Structure and creativity
By Dallas Elvery
Back in 2018, before Covid, when we used to go out to things, I decided to enrol in some University of the Third Age courses (U3A). One of the courses was a writing group. It was a lively group with a well-loved tutor who encouraged us to explore widely.
Then came Covid and we moved to online meetings. Some of the class dropped out as they didn’t like the Zoom experience. The tutor also indicated he did not want to continue, which caused some disruption, but some of us decided to look for a way to go on.
One member of our group is keen to become a published writer. She has read widely on what is good writing, has attended seminars, and researched writers and their approach to writing. She offered to share her new learnings with us all, and so to informally act as our facilitator. We have been sharing her journey with her. The process is working very well, and a year and a half later the remnant group is going strong.
We are an eclectic bunch, from a wide variety of backgrounds. One third of the group are under seventy while another third are over eighty. None of the group had any writing experience before we joined the U3A course. Four members of the group grew up in families that did not speak English at home when they were young.
We have learnt much about writing well. We have done writing exercises, read our work to each other, and given feedback to each other. There has been a gradual enrichment of the writing as we each trialled the things we were learning. Most people have written memoir type pieces, stories from their own lives, and of those close to them.
Earlier this year the facilitator led us on an exercise to write a fictional short story. She led us through a process that she had read about and wanted to try. The process was quite structured.
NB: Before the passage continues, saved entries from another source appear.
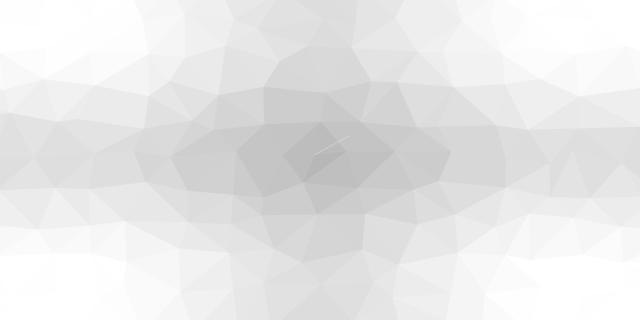
This background is drawn by a Shadertoy shader. Its source:

```glsl
const vec2 CELL = vec2(0.0703, 0.1055);      // mesh cell, as a share of the canvas
const vec2 MESH_ORIGIN = vec2(0.492, 0.515); // vertex pinned in the middle
const vec2 JITTER = vec2(0.31, 0.27);        // vertex displacement, in cells
const vec2 SHADE_CENTER = vec2(0.5, 0.51);
const float WHITE_MARGIN = 0.34;             // share of each half left white
const float FALLOFF = 1.1;
const float DARKNESS = 0.145;                // contribution of each axis
const float FACET_NOISE = 0.008;
const vec2 SLIVER_START = vec2(0.492, 0.517);
const vec2 SLIVER_END = vec2(0.545, 0.575);
const float SLIVER_HALF_WIDTH = 0.0012;
const float SLIVER_STRENGTH = 0.45;
const float SLIVER_GREY = 0.92;

vec2 hash2(vec2 p) {
    vec3 q = fract(p.xyx * vec3(0.1031, 0.1030, 0.0973) + 0.37);
    q += dot(q, q.yzx + 33.33);
    return fract((q.xx + q.yz) * q.zy);
}

// Jittered lattice vertex, in cell units
vec2 meshVertex(vec2 id) {
    if (id == vec2(0.0)) return id;
    return id + (2.0 * hash2(id + 57.0) - 1.0) * JITTER;
}

float edgeDistance(vec2 p, vec2 a, vec2 b) {
    vec2 e = b - a, d = p - a;
    return (e.x * d.y - e.y * d.x) / length(e);
}

// Grey of a facet: two crossing soft bands, darkest where they overlap
float facetGrey(vec2 middle) {
    vec2 uv = MESH_ORIGIN + middle * CELL;
    vec2 nearness = 1.0 - 2.0 * abs(uv - SHADE_CENTER);
    vec2 band = clamp((nearness - WHITE_MARGIN) / (1.0 - WHITE_MARGIN), 0.0, 1.0);
    band = pow(band, vec2(FALLOFF));
    float variation = (hash2(floor(middle * 64.0)).x - 0.5) * FACET_NOISE;
    return min(1.0, 1.0 - DARKNESS * (band.x + band.y) + variation);
}

// Adds a counterclockwise triangle as (weighted grey, weight)
void addFacet(inout vec2 total, vec2 p, vec2 a, vec2 b, vec2 c, float pixel) {
    float inside = min(edgeDistance(p, a, b),
                       min(edgeDistance(p, b, c), edgeDistance(p, c, a)));
    float coverage = clamp(inside / pixel + 0.5, 0.0, 1.0);
    total += coverage * vec2(facetGrey((a + b + c) / 3.0), 1.0);
}

float segmentDistance(vec2 p, vec2 a, vec2 b) {
    vec2 d = p - a, e = b - a;
    return length(d - e * clamp(dot(d, e) / dot(e, e), 0.0, 1.0));
}

void mainImage(out vec4 fragColor, in vec2 fragCoord) {
    vec2 uv = fragCoord / iResolution.xy;
    vec2 aspect = vec2(iResolution.x / iResolution.y, 1.0);
    vec2 cellSize = CELL * aspect;
    vec2 p = (uv - MESH_ORIGIN) / CELL;
    float pixel = 1.0 / (CELL.y * iResolution.y);

    // Split every nearby quad along its shorter diagonal
    vec2 total = vec2(0.0);
    for (int j = -1; j <= 1; j++)
    for (int i = -1; i <= 1; i++) {
        vec2 id = floor(p) + vec2(float(i), float(j));
        vec2 a = meshVertex(id);
        vec2 b = meshVertex(id + vec2(1.0, 0.0));
        vec2 c = meshVertex(id + vec2(1.0, 1.0));
        vec2 d = meshVertex(id + vec2(0.0, 1.0));
        if (length((c - a) * cellSize) < length((d - b) * cellSize)) {
            addFacet(total, p, a, b, c, pixel);
            addFacet(total, p, a, c, d, pixel);
        } else {
            addFacet(total, p, a, b, d, pixel);
            addFacet(total, p, b, c, d, pixel);
        }
    }
    float grey = total.y > 0.0 ? total.x / total.y : facetGrey(p);

    // Thin bright sliver beside the middle vertex
    float dist = segmentDistance(uv * aspect, SLIVER_START * aspect, SLIVER_END * aspect);
    float blur = 1.0 / iResolution.y;
    float sliver = 1.0 - smoothstep(-blur, blur, dist - SLIVER_HALF_WIDTH);
    grey = mix(grey, SLIVER_GREY, sliver * SLIVER_STRENGTH);

    fragColor = vec4(vec3(grey), 1.0);
}
```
It played out over a number of weeks, with a number of writing exercises that built up. Also, we looked at theory about the form a short story takes. After five weeks of these exercises and theory, we were given two weeks to complete the story.
Sounds all a bit straight-laced doesn’t it? A bit ‘booky’, a bit dry and theoretical. However, at the end of that time, each member of the group had written a story, each with the central character that they had briefly sketched in that first week.
A remarkable array of characters and story plots emerged. There was a sense of excitement experienced by each member. They were good stories with rich language and well resolved and interesting plots. The characters emerged as the process continued, people discovering new things about their characters as they went along.
The stories that resulted were so very individual, expressions of the creativity and imagination of each of the group members. Yet we had each gone through the same process to create the stories, at the same time, and had been sharing our work with the group as we went along.
The process our facilitator had led us through acted as an underlying structure that promoted creativity and imagination. It was a structure that did not inhibit our imaginative journey, but rather acted as a springboard for a creative process.
I relate this story to enable reflection on that conundrum. Little creative work of value can be achieved without some form of enabling structure. To illustrate this idea, think of music composing. Infinite creative variety, all underpinned by a method of writing music that is quite ancient, one that is dutifully followed. Yet, this structure enables composers to create such a rich variety of music.
Surely exploring meaning and issues of life is a creative process, one that requires imagination and exploration of visual art, poetic and dramatic sources, as well as reason and philosophy.
A question to consider: what sorts of structures and processes can best underpin our explorations of meaning and issues of life?
Disclaimer: views represented in SOFiA articles are entirely the view of the respective authors and in no way represent an official SOFiA position. They are intended to stimulate thought, rather than present a final word on any topic.